Ernst Jünger, Copse 125: A Chronicle from the Trench Warfare of 1918 (via hierarchical-aestheticism)

(via daysineuropa)

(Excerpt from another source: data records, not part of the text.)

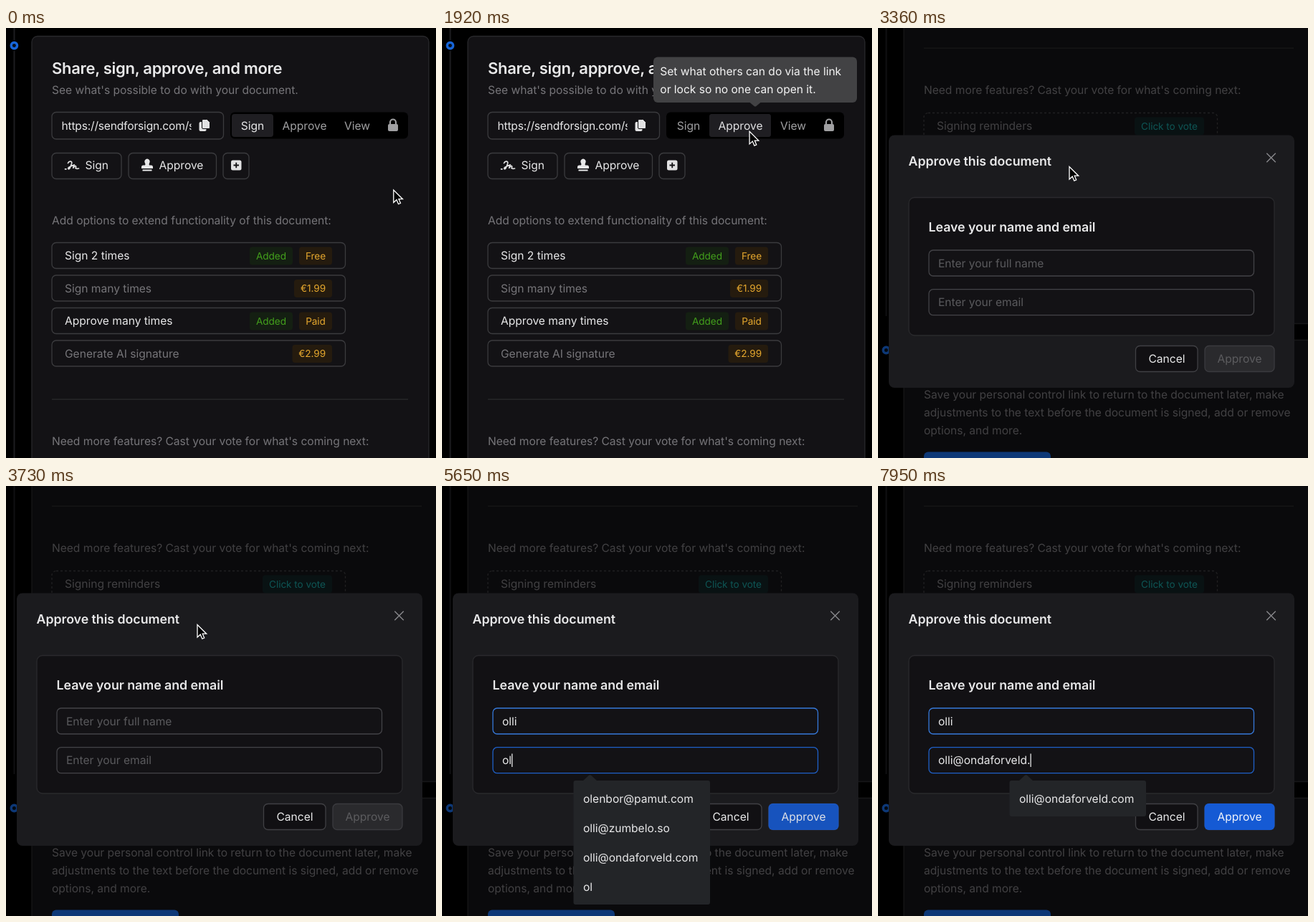
Animation of 600 by 600 pixels, one loop 8000 ms. Source, as an HTML page:

```html
<!DOCTYPE html>
<html lang="en">
<head>
<meta charset="utf-8">
<title>Share and approve</title>
<style>
  html, body { margin: 0; width: 100%; height: 100%; overflow: hidden; background: #000; }
  svg { display: block; width: 600px; height: 600px; }
  text {
    font: 400 15.6px Inter, "Open Sans", sans-serif; letter-spacing: -.02px;
    fill: #e8e8e9; text-rendering: geometricPrecision; white-space: pre;
  }
  .dim { fill: #767579; }
  .hint { fill: #5a5a5d; }
  .mid { text-anchor: middle; }
  .url { letter-spacing: -.2px; }
  .tag { font-size: 13.6px; letter-spacing: -.05px; text-anchor: middle; }
  .h1 { font-size: 22px; font-weight: 600; letter-spacing: -.28px; }
  .h2 { font-size: 17.8px; font-weight: 600; letter-spacing: -.04px; }
  .tip text { fill: #f4f4f4; }
</style>
</head>
<body>
<svg id="stage" viewBox="0 0 600 600"></svg>
<script>
const LOOP = 8000, SCROLL = 490, CARD = '#131215', LINE = '#3b3b3e';
const NAMES = ['4444', 'joren', 'olli', 'Tovi Barn', '123', 'Nela'];
const EMAILS = ['olenbor@pamut.com', 'olli@zumbelo.so', 'olli@ondaforveld.com', 'ol'];
const NAME = 'olli', EMAIL = 'olli@ondaforveld.';
const NAME_KEYS = [4720, 4840, 4950, 5060];
const EMAIL_KEYS = [5460, 5600, 5760, 5880, 6060, 6180, 6420, 6500, 6600,
  6690, 6780, 6870, 6960, 7040, 7130, 7280, 7480];
const NAME_FOCUS = 4220, EMAIL_FOCUS = 5320, OPEN = 2770;

const box = (x, y, w, h, fill, line = 'none', r = 6, more = '') =>
  `<rect x="${x}" y="${y}" width="${w}" height="${h}" rx="${r}" fill="${fill}" stroke="${line}" stroke-width="1.3" ${more}/>`;
const txt = (x, y, s, cls = '', more = '') =>
  `<text x="${x}" y="${y}" class="${cls}" ${more}>${s}</text>`;
const tag = (x, y, w, s, bg, fg) =>
  box(x, y, w, 25, bg, 'none', 4) + txt(x + w / 2, y + 17.2, s, 'tag', `style="fill:${fg}"`);

const green = (y) => tag(340, y, 60, 'Added', '#141f12', '#43a01c');
const gold = (x, y, s) => tag(x, y, 455 - x, s, '#251b0e', '#e6a82e');

function option(i, label, price, x, added) {
  const y = 299.5 + i * 45.5;
  return box(64, y, 409.5, 36, CARD, LINE) +
    txt(82, y + 23.6, label, added ? '' : 'dim') +
    (added ? green(y + 6) : '') + gold(x, y + 6, price);
}

function tooltip(id, x, y, h, tipX, lines) {
  return `<g id="${id}" class="tip">` + box(x, y, 284, h, '#424244') +
    `<path d="M${tipX - 8} ${y + h - .5}h16l-6.5 5.6q-1.5 1-3 0z" fill="#424244"/>` +
    lines.map((s, i) => txt(x + 9.3, y + 25 + i * 25, s)).join('') + '</g>';
}

const dot = (y) => `<circle cx="11.4" cy="${y}" r="4.2" fill="#06101f" stroke="#1765d8" stroke-width="3.4"/>`;

const page = `<g id="page">
  <path d="M11.5 -20V17M11.5 32V892" stroke="#1d1d20" stroke-width="2"/>
  ${dot(24.5)}${dot(939.5)}
  ${box(36, 11.5, 554, 891, CARD, '#29292c', 8, 'class="card"')}
  ${box(36, 925.5, 554, 300, CARD, '#29292c', 8, 'class="card"')}
  ${txt(64, 64, 'Share, sign, approve, and more', 'h1')}
  ${txt(64, 91.8, "See what's possible to do with your document.", 'dim')}
  ${box(64, 117.5, 239.5, 37.5, CARD, LINE)}
  <clipPath id="url"><rect x="70" y="118" width="188.5" height="36"/></clipPath>
  <g clip-path="url(#url)">${txt(77.5, 141.7, 'https://sendforsign.com/s', 'url')}</g>
  <g fill="#e2e2e3"><rect x="269.500" y="131" width="10" height="13" rx="2"/>
    <path d="M275 127.500h5.500l4 4v7.500q0 1.500-1.500 1.500h-8q-1.500 0-1.500-1.500v-10q0-1.500 1.500-1.500z" stroke="${CARD}"/></g>
  ${box(313, 117.5, 248, 37, '#000')}
  ${box(373, 120, 86, 32, '#1f1e22', 'none', 4, 'id="hover"')}
  ${box(315, 120, 58, 32, '#1f1e22', 'none', 4, 'id="thumb"')}
  ${txt(344, 141.7, 'Sign', 'mid', 'id="segSign"')}
  ${txt(416.5, 141.7, 'Approve', 'mid', 'id="segApprove"')}
  ${txt(490, 141.7, 'View', 'mid', 'style="fill:#a0a0a2"')}
  <rect x="533" y="134" width="14" height="10" rx="2" fill="#a0a0a2"/>
  <path d="M536 135v-3.500a4 4 0 0 1 8 0V135" fill="none" stroke="#a0a0a2" stroke-width="2.200"/>
  ${box(64, 174.5, 97, 36, CARD, LINE)}
  <path d="M82.500 196.800h1.500M86.500 188.500q1-2.500 3.500-2.300t1.500 3.300l-2.200 5.500q-1.300 2.500-2.300 1.500t1.500-2.500q4-2.300 6.500-2.800l-1.500 4.500q2.800-4 3.800-3t-.3 3q1.200 1 4.500.3" fill="none" stroke="#e2e2e3" stroke-width="1.700" stroke-linecap="round"/>
  ${txt(110.5, 197.2, 'Sign')}
  ${box(171, 174.5, 122.5, 36, CARD, LINE, 6, 'id="btn"')}
  <g id="btnInk"><path d="M193.500 187.500a3.700 3.700 0 1 1 7 0q-1.500 2.500-.5 4h2.500q2.500 0 2.500 2.500v2h-16v-2q0-2.500 2.500-2.500h2.500q1-1.500-.5-4zM190.500 197.500h13v2h-13z"/>
  ${txt(213.5, 197.2, 'Approve', '', 'style="fill:inherit"')}</g>
  ${box(303, 174.5, 36, 36, CARD, LINE)}
  <rect x="314" y="184.500" width="14.500" height="14" rx="2.500" fill="#e2e2e3"/>
  <path d="M321.250 187.800v7.400M317.500 191.500h7.500" stroke="${CARD}" stroke-width="1.800"/>
  ${txt(64, 273.7, 'Add options to extend functionality of this document:', 'dim')}
  ${option(0, 'Sign 2 times', 'Free', 409, true)}
  ${option(1, 'Sign many times', '€1.99', 402, false)}
  ${option(2, 'Approve many times', 'Paid', 409, true)}
  ${option(3, 'Generate AI signature', '€2.99', 399.5, false)}
  <path id="rule" stroke="#2a2a2d" stroke-width="1.300"/>
  ${txt(64, 582.4, "Need more features? Cast your vote for what's coming next:", 'dim')}
  ${box(64, 608.5, 409.5, 36, 'none', LINE, 6, 'stroke-dasharray="3 3"')}
  ${txt(82, 631.7, 'Signing reminders', 'dim')}
  ${tag(358, 614.5, 97, 'Click to vote', '#112023', '#189a98')}
  ${['Save your personal control link to return to the document later, make',
    'adjustments to the text before the document is signed, add or remove',
    'options, and more.'].map((s, i) => txt(64, 1006.5 + i * 25, s, 'dim')).join('')}
  ${box(64, 1081.5, 177, 37, '#1765d8')}
  ${tooltip('tipLink', 295, 40.5, 63.5, 437, ['Set what others can do via the link', 'or lock so no one can open it.'])}
  ${tooltip('tipApprove', 90, 96.5, 63.5, 232, ['Approve the document from your', 'side.'])}
</g>`;

const field = (id, y, hint) => box(71, y, 453.5, 36, '#131215', '#434347', 6, `id="${id}Box"`) +
  txt(84, y + 23.6, hint, 'hint', `id="${id}Hint"`) + txt(84, y + 23.6, '', '', `id="${id}"`);

const modal = `<rect id="mask" width="600" height="600"/>
<g id="modal">
  ${box(15, 149.5, 566, 352.5, '#1b1b1e', 'none', 8)}
  ${txt(42.5, 192, 'Approve this document', 'h2')}
  <path d="M542.300 174.800l12.500 12.500m0-12.500l-12.500 12.500" stroke="#88888b" stroke-width="1.400"/>
  ${box(43, 236.5, 510, 192.5, '#121114', '#2a2a2d', 8)}
  ${txt(70.5, 284.3, 'Leave your name and email', 'h2')}
  ${field('name', 310, 'Enter your full name')}
  ${field('email', 364.7, 'Enter your email')}
  <path id="caret" stroke="#e8e8e8" stroke-width="1.300"/>
  ${box(359.5, 443.5, 86.5, 36, '#111013', '#404044')}
  ${txt(403, 467, 'Cancel', 'mid')}
  ${box(456, 443.5, 97, 36, '#2a2a2d', '#3b3b3f')}
  ${txt(504.5, 467, 'Approve', 'mid', 'style="fill:#5c5c5f"')}
  <g id="submit">${box(455.5, 443, 98, 37, '#155ad4')}${txt(504.5, 467, 'Approve', 'mid', 'style="fill:#f2f5fb"')}</g>
</g>
<g id="list"></g>`;

const cursors = `
<path id="arrow" d="M0 0V17.500L4.200 13.700L6.800 19.700L9.700 18.500L7.200 12.700H12.700Z" fill="#000" stroke="#fff" stroke-width="1.300"/>
<path id="hand" d="M3.500 9.500V2.200q1.200-1.800 2.600 0V7q1.300-1 2.500.2q1.400-.8 2.400.5q1.700-.6 2.300 1V13q-.3 2.500-1.800 5H5.300Q3.500 14.500.5 11.600Q.3 9.300 3.500 9.500z" fill="#fff" stroke="#111" stroke-width="1"/>
<g id="beam" fill="none"><path d="M-4.500 -9.500q4.500 0 4.500 2.500v14q0 2.500-4.500 2.500M4.500 -9.500q-4.500 0-4.500 2.500v14q0 2.500 4.500 2.500M-2.500 3h5" stroke="#fff" stroke-width="3"/>
<path d="M-4.500 -9.500q4.500 0 4.500 2.500v14q0 2.500-4.500 2.500M4.500 -9.500q-4.500 0-4.500 2.500v14q0 2.500 4.500 2.500M-2.500 3h5" stroke="#000" stroke-width="1.100"/></g>`;

const stage = document.getElementById('stage');
stage.innerHTML = page + modal + cursors;
const el = (id) => document.getElementById(id);
const set = (id, attrs) => { for (const k in attrs) el(id).setAttribute(k, attrs[k]); };
const show = (id, on) => set(id, { opacity: +on });

const ramp = (t, a, b) => Math.min(1, Math.max(0, (t - a) / (b - a)));
const smooth = (u) => u * u * (3 - 2 * u);
const pulse = (t, a, b, c, d) => ramp(t, a, b) * (1 - ramp(t, c, d));

// time span, then the point reached at its end
const MOVES = [[430, 860, 432, 143.5], [1880, 2400, 267, 193.5], [3770, 4160, 256.5, 321]];

function pointer(t) {
  let p = [540.8, 226];
  for (const [a, b, x, y] of MOVES) {
    const u = smooth(ramp(t, a, b));
    p = [p[0] + (x - p[0]) * u, p[1] + (y - p[1]) * u];
  }
  return p;
}

const typed = (keys, word, t) => word.slice(0, keys.filter((k) => k <= t).length);

let listKey = '';
function drawList(items, top, w) {
  const key = items.join() + top;
  if (key === listKey) return;
  listKey = key;
  el('list').innerHTML = items.length ? `<path d="M196 ${top + 1}l8.500-8q2-1.500 4 0l8.500 8z" fill="#232528"/>` +
    box(183.5, top, w, 50 + 41 * (items.length - 1), '#232528', 'none', 3) +
    items.map((s, i) => txt(197, top + 31 + 41 * i, s)).join('') : '';
}

function render(t) {
  const [x, y] = pointer(t), open = t >= OPEN;

  // page
  set('page', { transform: `translate(0 ${open ? -SCROLL : 0})` });
  set('rule', { d: `M64 518.2H${open ? 580 : 561}` });
  document.querySelectorAll('.card').forEach((c) => c.setAttribute('width', open ? 573 : 554));
  const slide = smooth(ramp(t, 1290, 1560));
  set('thumb', { x: 315 + 58 * slide, width: 58 + 28 * slide });
  const overSeg = t > 790 && t < 1960;
  show('hover', overSeg);
  el('segSign').style.fill = t < 1330 ? '#e8e8e9' : '#a0a0a2';
  el('segApprove').style.fill = overSeg || t > 1290 ? '#e0e0e2' : '#a0a0a2';
  const overBtn = t > 2260 && !open;
  set('btn', { stroke: overBtn ? '#3478dc' : LINE });
  set('btnInk', { fill: overBtn ? '#3c82e6' : '#e8e8e9' });
  show('tipLink', pulse(t, 830, 960, 1980, 2100));
  show('tipApprove', pulse(t, 2340, 2470, 2720, OPEN));

  // dialog
  const u = ramp(t, OPEN, OPEN + 280), grow = 1 - (1 - u) ** 3, k = .2 + .8 * grow;
  set('mask', { 'fill-opacity': .45 * u });
  set('modal', { opacity: grow, transform: `translate(270 200) scale(${k}) translate(-270 -200)` });

  // form
  const name = typed(NAME_KEYS, NAME, t), email = typed(EMAIL_KEYS, EMAIL, t);
  const inEmail = t >= EMAIL_FOCUS, focused = t >= NAME_FOCUS;
  el('name').textContent = name;
  el('email').textContent = email;
  show('nameHint', !name);
  show('emailHint', !email);
  const overName = y > 308 && t > 3770;
  set('nameBox', { stroke: focused && !inEmail ? '#1b62cf' : overName ? '#3679da' : '#434347' });
  set('emailBox', { stroke: inEmail ? '#1f60c8' : '#434347' });
  show('submit', ramp(t, EMAIL_KEYS[0], EMAIL_KEYS[0] + 220));
  const last = Math.max(...[NAME_FOCUS, EMAIL_FOCUS, ...NAME_KEYS, ...EMAIL_KEYS].filter((v) => v <= t));
  const word = el(inEmail ? 'email' : 'name');
  const cx = 84.7 + (word.textContent ? word.getComputedTextLength() : 0);
  set('caret', { d: `M${cx} ${inEmail ? 373.5 : 319}v18.500` });
  show('caret', focused && (t - last) % 1060 < 530);

  // suggestions
  if (email) drawList(EMAILS.filter((s) => s.startsWith(email)), 411, 190.5);
  else if (t >= 4300 && !inEmail) drawList(NAMES.filter((s) => s.startsWith(name)), 356.5, 177.5);
  else drawList([], 0, 0);

  // pointer
  const kind = name ? '' : overName ? 'beam' : overBtn ? 'hand' : 'arrow';
  for (const id of ['arrow', 'hand', 'beam']) {
    show(id, id === kind);
    set(id, { transform: `translate(${x} ${y})` });
  }
}

const start = performance.now();
function tick() {
  render((performance.now() - start) % LOOP);
  requestAnimationFrame(tick);
}
tick();
</script>
</body>
</html>
```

“The men of the Freikorps were sons of the war, of the defeat and of the November revolution. They were direct relations of the ‘arditi’ of Fiume and of the ‘squadristi’ that emerged a little later in Italy, and embodied a very specific type of man, one that was never to be seen again. They were formed primarily by the trench warfare of WWI. The war had sifted out those men who were psychologically or morally broken by the ordeal, separating them from those who emerged from it stronger and harder than before. Jünger compared them to the old German mercenaries, whose only homeland was their flag. The war had abolished all social differences between them, equalising them according to standard that had nothing to do with civilian life. The rankings of class were replaced by one of daring and courage, and now they wanted to transfer this new hierarchy of values into the post-war civil society. In their own way, they were socialists. But their socialism was military and had nothing to do with the pursuit of security and material happiness. The only hierarchy they recognised was one of merit. They all shared the same faith in the power of the will and a frank taste for expeditious methods.
While they doubtless did not epitomise the entire essence of fascism and national socialism, they were a foundational element of those movements, in the sense that they embodied the most radical revolt of their time against the bourgeois world.”
Dominique Venner, “Le Siècle de 1914 (via hierarchical-aestheticism)

(via son-of-blackpignotebook)


“A new nobility is needed to be the adversary of all rabble and all that is despotic.”

—F. Nietzsche, Thus Spoke Zarathustra: Part Three, “On Old and New Tablets,” §11 (edited excerpt).

(via meditationsonthepeaks)

“However, there is a second possibility: one may conceive a realistic view and a struggle against the bourgeois spirit, individualism, and false idealism that is more radical than the struggle waged against them by the Left, and yet oriented upward, not downward. As I have said in a previous chapter, this different possibility is contingent upon a revival of the heroic and aristocratic values when they are assumed naturally and clearly, without rhetoric or pomposity: in retrospect, typical aspects of the Roman and Germanic-Roman world have already exemplified it. It is possible to keep a distance from everything that has only a human and especially subjectivist character; to feel contempt for bourgeois conformism and its petty selfishness and moralism; to embody the style of an impersonal activity; to prefer what is essential and real in a higher sense, free from the trappings of sentimentalism and from pseudo-intellectual super-structures—and yet all this must be done remaining upright, feeling the presence in life of that which leads beyond life, drawing from it precise norms of behavior and action.”
 Julius Evola (via heartbloodspirit)

(via meditationsonthepeaks)